• _What this task involves_
Once you have checked the records that follow, state how many of their lines hold "const", giving the number only.

Records provided: Begin

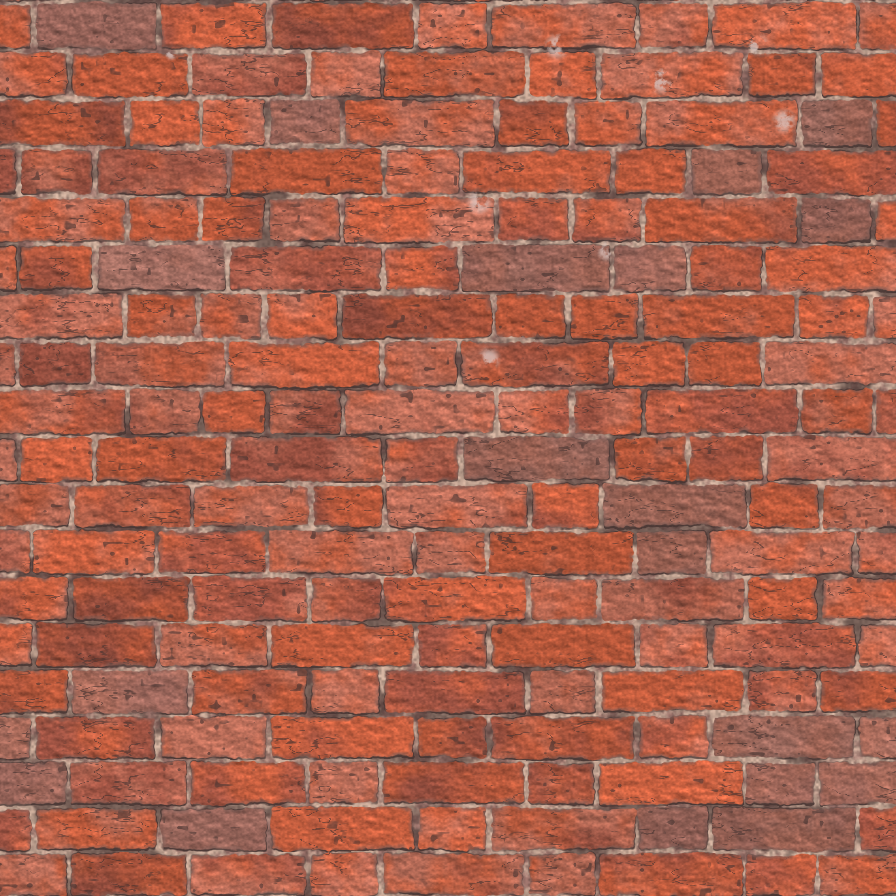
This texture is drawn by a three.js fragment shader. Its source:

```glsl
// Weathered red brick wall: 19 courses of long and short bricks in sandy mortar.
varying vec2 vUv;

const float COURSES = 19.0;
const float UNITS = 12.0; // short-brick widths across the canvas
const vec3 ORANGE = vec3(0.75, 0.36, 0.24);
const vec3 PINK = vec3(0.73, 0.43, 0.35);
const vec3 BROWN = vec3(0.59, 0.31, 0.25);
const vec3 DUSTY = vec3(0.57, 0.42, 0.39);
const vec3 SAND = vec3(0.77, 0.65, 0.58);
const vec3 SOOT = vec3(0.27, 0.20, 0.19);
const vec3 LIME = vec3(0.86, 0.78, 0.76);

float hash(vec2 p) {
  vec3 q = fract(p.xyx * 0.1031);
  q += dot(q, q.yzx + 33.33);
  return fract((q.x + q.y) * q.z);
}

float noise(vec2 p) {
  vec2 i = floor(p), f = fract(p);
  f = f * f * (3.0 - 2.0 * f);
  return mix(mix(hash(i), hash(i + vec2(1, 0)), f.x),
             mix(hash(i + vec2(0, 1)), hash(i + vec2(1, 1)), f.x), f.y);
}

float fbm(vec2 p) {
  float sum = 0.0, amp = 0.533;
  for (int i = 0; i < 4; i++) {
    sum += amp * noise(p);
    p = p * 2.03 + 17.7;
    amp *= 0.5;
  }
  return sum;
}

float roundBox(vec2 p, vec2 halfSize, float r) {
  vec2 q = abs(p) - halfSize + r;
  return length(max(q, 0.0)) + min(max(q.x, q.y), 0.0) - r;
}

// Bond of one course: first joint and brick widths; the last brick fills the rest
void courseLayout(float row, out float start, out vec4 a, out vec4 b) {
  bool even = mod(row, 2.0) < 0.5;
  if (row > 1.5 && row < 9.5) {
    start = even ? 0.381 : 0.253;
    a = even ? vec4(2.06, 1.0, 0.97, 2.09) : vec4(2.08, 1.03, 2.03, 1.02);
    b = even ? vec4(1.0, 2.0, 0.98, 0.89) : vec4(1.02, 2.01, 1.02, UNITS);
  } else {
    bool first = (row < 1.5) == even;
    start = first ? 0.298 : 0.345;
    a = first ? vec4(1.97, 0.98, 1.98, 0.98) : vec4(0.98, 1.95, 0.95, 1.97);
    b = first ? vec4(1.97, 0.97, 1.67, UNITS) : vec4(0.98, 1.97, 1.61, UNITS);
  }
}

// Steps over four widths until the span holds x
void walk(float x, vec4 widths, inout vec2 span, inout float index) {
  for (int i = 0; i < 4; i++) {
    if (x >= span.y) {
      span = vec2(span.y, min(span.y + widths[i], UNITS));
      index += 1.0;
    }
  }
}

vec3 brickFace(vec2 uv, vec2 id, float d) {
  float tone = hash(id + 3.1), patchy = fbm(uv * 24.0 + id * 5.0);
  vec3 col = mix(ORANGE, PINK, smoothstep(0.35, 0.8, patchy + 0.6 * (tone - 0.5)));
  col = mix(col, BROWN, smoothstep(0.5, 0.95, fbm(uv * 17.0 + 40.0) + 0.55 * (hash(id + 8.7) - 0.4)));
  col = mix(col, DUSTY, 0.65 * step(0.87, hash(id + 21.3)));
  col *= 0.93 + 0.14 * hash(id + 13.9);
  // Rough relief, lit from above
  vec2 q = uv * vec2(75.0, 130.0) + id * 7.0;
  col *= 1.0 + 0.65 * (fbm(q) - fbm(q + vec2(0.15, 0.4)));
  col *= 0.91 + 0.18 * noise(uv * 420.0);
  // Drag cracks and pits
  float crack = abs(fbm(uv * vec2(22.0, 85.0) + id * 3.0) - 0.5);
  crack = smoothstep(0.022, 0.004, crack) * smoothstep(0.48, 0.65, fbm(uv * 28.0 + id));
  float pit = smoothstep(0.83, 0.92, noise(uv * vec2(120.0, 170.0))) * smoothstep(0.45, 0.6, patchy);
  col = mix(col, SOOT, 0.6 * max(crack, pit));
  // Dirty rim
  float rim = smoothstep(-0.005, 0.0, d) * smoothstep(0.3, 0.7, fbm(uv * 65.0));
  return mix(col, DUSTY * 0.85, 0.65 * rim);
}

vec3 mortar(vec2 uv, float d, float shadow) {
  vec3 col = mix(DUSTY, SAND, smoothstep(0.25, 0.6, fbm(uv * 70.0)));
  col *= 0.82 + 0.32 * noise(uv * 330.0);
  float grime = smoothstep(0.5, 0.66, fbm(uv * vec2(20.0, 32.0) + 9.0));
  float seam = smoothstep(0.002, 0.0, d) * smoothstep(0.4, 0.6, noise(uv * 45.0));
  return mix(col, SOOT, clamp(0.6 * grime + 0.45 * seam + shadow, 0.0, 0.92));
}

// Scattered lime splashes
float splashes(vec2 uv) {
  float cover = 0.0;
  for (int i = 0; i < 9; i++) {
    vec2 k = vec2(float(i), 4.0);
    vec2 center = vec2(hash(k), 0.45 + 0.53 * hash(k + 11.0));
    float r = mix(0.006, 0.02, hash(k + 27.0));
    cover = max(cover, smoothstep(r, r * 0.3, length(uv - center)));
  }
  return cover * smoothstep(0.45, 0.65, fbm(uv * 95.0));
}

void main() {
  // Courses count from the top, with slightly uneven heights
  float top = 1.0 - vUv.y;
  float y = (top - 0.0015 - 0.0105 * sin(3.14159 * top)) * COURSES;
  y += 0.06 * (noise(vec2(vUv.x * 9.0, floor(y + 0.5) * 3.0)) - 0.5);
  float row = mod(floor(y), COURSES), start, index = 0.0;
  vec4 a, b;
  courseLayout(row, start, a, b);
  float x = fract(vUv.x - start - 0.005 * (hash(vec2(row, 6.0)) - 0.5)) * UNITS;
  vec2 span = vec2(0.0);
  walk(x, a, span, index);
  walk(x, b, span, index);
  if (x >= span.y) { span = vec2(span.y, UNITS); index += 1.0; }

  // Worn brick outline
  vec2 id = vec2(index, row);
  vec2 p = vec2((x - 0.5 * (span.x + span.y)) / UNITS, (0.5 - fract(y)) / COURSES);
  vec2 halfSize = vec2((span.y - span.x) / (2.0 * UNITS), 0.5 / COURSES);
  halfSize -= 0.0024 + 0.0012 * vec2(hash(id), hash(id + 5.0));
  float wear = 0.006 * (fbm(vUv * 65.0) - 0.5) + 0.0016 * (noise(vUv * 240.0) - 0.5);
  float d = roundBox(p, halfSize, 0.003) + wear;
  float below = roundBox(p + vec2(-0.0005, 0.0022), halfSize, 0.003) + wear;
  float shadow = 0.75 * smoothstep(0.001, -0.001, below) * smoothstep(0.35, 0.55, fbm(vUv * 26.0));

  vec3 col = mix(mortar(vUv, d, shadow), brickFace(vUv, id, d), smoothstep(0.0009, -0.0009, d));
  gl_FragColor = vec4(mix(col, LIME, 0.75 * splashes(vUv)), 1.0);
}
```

Records provided: End
Records provided: Begin

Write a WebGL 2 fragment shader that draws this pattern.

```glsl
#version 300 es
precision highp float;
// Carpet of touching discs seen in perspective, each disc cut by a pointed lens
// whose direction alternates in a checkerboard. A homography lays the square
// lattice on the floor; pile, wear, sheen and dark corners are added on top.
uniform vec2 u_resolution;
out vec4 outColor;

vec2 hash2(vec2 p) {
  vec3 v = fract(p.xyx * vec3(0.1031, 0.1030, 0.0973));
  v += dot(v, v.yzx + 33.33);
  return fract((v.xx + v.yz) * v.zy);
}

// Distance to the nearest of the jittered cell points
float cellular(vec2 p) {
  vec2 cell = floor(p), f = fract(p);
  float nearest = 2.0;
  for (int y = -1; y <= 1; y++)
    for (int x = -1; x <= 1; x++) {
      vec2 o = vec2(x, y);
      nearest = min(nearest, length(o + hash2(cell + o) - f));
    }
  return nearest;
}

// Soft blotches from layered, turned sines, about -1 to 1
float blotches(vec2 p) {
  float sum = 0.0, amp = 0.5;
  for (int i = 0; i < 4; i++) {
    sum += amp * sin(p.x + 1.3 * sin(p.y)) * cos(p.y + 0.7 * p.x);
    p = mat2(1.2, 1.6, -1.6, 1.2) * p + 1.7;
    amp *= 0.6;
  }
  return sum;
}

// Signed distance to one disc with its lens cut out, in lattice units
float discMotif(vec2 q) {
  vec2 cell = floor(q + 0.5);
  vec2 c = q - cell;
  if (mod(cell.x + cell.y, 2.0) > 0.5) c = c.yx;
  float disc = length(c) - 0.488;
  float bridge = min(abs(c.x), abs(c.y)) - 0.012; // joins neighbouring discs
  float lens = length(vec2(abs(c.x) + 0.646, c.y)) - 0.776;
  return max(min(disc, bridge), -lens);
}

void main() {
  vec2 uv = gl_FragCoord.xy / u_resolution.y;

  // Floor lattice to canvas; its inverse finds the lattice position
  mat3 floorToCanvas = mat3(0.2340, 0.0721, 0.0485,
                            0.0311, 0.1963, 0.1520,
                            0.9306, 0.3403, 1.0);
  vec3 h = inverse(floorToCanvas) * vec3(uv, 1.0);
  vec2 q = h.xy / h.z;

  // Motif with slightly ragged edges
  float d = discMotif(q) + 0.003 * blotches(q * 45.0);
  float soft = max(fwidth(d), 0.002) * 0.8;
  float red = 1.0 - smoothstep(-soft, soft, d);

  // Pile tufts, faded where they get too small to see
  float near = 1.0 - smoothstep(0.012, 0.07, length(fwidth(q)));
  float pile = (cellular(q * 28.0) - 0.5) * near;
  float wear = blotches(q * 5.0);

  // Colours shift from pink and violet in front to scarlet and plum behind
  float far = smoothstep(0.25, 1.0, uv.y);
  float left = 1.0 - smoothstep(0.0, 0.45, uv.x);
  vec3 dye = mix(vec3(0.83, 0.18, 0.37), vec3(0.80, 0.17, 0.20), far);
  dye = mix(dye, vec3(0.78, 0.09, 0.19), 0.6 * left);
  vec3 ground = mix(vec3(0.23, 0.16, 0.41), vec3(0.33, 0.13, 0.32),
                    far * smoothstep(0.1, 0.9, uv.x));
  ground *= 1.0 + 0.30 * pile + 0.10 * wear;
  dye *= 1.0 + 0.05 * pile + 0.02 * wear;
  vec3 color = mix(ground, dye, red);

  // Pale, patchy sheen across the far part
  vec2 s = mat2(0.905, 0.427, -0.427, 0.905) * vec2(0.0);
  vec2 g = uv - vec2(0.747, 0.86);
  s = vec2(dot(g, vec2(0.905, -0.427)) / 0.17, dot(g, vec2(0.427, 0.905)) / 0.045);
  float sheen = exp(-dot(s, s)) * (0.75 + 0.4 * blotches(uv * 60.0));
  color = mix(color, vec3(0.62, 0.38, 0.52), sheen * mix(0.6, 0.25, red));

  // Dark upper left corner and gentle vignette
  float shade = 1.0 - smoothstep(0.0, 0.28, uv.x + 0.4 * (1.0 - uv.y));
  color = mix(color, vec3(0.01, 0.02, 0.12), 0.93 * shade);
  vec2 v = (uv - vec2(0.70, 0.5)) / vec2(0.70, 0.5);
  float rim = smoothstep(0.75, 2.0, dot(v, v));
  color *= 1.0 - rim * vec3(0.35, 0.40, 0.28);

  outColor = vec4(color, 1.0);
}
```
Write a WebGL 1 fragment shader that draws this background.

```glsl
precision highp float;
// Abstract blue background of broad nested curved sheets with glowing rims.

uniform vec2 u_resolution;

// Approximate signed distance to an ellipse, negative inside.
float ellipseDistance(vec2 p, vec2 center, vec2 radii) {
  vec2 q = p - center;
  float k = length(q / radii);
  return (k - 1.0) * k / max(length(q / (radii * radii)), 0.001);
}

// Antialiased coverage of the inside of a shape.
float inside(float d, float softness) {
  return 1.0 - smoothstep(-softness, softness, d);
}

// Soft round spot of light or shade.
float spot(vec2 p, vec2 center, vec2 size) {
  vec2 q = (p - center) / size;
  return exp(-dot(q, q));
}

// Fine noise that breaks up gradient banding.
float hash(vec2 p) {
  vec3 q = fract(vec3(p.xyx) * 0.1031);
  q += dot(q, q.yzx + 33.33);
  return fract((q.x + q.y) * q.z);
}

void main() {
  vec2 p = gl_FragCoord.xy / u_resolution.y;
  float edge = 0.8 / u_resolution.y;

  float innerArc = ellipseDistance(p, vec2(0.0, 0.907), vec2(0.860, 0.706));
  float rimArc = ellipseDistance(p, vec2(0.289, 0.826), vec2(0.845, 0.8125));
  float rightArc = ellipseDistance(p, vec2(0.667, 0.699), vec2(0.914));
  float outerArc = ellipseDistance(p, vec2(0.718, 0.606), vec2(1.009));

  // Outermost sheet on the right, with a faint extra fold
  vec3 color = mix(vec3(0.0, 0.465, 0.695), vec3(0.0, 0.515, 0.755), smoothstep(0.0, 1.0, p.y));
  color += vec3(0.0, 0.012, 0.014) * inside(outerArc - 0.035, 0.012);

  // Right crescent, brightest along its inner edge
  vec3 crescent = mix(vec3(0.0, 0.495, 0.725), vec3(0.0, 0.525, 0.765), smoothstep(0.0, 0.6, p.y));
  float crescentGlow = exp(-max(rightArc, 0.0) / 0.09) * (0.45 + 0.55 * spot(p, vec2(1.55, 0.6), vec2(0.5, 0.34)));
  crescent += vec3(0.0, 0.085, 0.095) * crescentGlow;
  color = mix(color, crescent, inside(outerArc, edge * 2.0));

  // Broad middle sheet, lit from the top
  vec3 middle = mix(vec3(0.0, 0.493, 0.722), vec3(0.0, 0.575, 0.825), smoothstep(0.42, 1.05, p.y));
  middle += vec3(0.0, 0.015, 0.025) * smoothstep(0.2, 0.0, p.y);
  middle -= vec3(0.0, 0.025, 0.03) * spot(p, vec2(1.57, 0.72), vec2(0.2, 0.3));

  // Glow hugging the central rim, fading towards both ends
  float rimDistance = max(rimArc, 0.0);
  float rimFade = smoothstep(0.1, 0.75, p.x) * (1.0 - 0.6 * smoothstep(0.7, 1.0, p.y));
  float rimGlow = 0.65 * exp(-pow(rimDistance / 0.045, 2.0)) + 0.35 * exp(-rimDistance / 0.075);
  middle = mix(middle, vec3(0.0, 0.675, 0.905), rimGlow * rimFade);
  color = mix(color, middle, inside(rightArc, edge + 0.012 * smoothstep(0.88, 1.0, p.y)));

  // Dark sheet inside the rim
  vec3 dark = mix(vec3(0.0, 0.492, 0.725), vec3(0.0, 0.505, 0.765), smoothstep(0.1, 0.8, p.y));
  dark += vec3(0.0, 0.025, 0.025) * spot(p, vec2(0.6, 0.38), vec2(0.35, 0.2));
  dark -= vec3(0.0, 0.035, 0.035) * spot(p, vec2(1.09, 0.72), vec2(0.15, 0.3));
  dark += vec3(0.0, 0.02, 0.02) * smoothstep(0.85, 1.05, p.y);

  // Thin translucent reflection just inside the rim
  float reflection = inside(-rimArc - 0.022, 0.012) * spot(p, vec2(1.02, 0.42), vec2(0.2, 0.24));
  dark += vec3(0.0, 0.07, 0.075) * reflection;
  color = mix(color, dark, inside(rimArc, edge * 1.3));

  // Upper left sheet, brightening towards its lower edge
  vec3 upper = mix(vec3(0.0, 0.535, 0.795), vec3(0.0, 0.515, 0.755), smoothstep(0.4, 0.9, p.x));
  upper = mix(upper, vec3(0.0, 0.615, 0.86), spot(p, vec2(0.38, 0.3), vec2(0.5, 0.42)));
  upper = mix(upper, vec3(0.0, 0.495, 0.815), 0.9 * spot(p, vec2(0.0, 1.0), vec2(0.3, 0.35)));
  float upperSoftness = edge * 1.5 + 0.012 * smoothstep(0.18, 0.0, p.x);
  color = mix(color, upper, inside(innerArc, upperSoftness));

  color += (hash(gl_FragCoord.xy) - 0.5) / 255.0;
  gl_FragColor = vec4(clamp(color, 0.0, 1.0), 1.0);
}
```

Records provided: End

• _Answer to the exercise_
9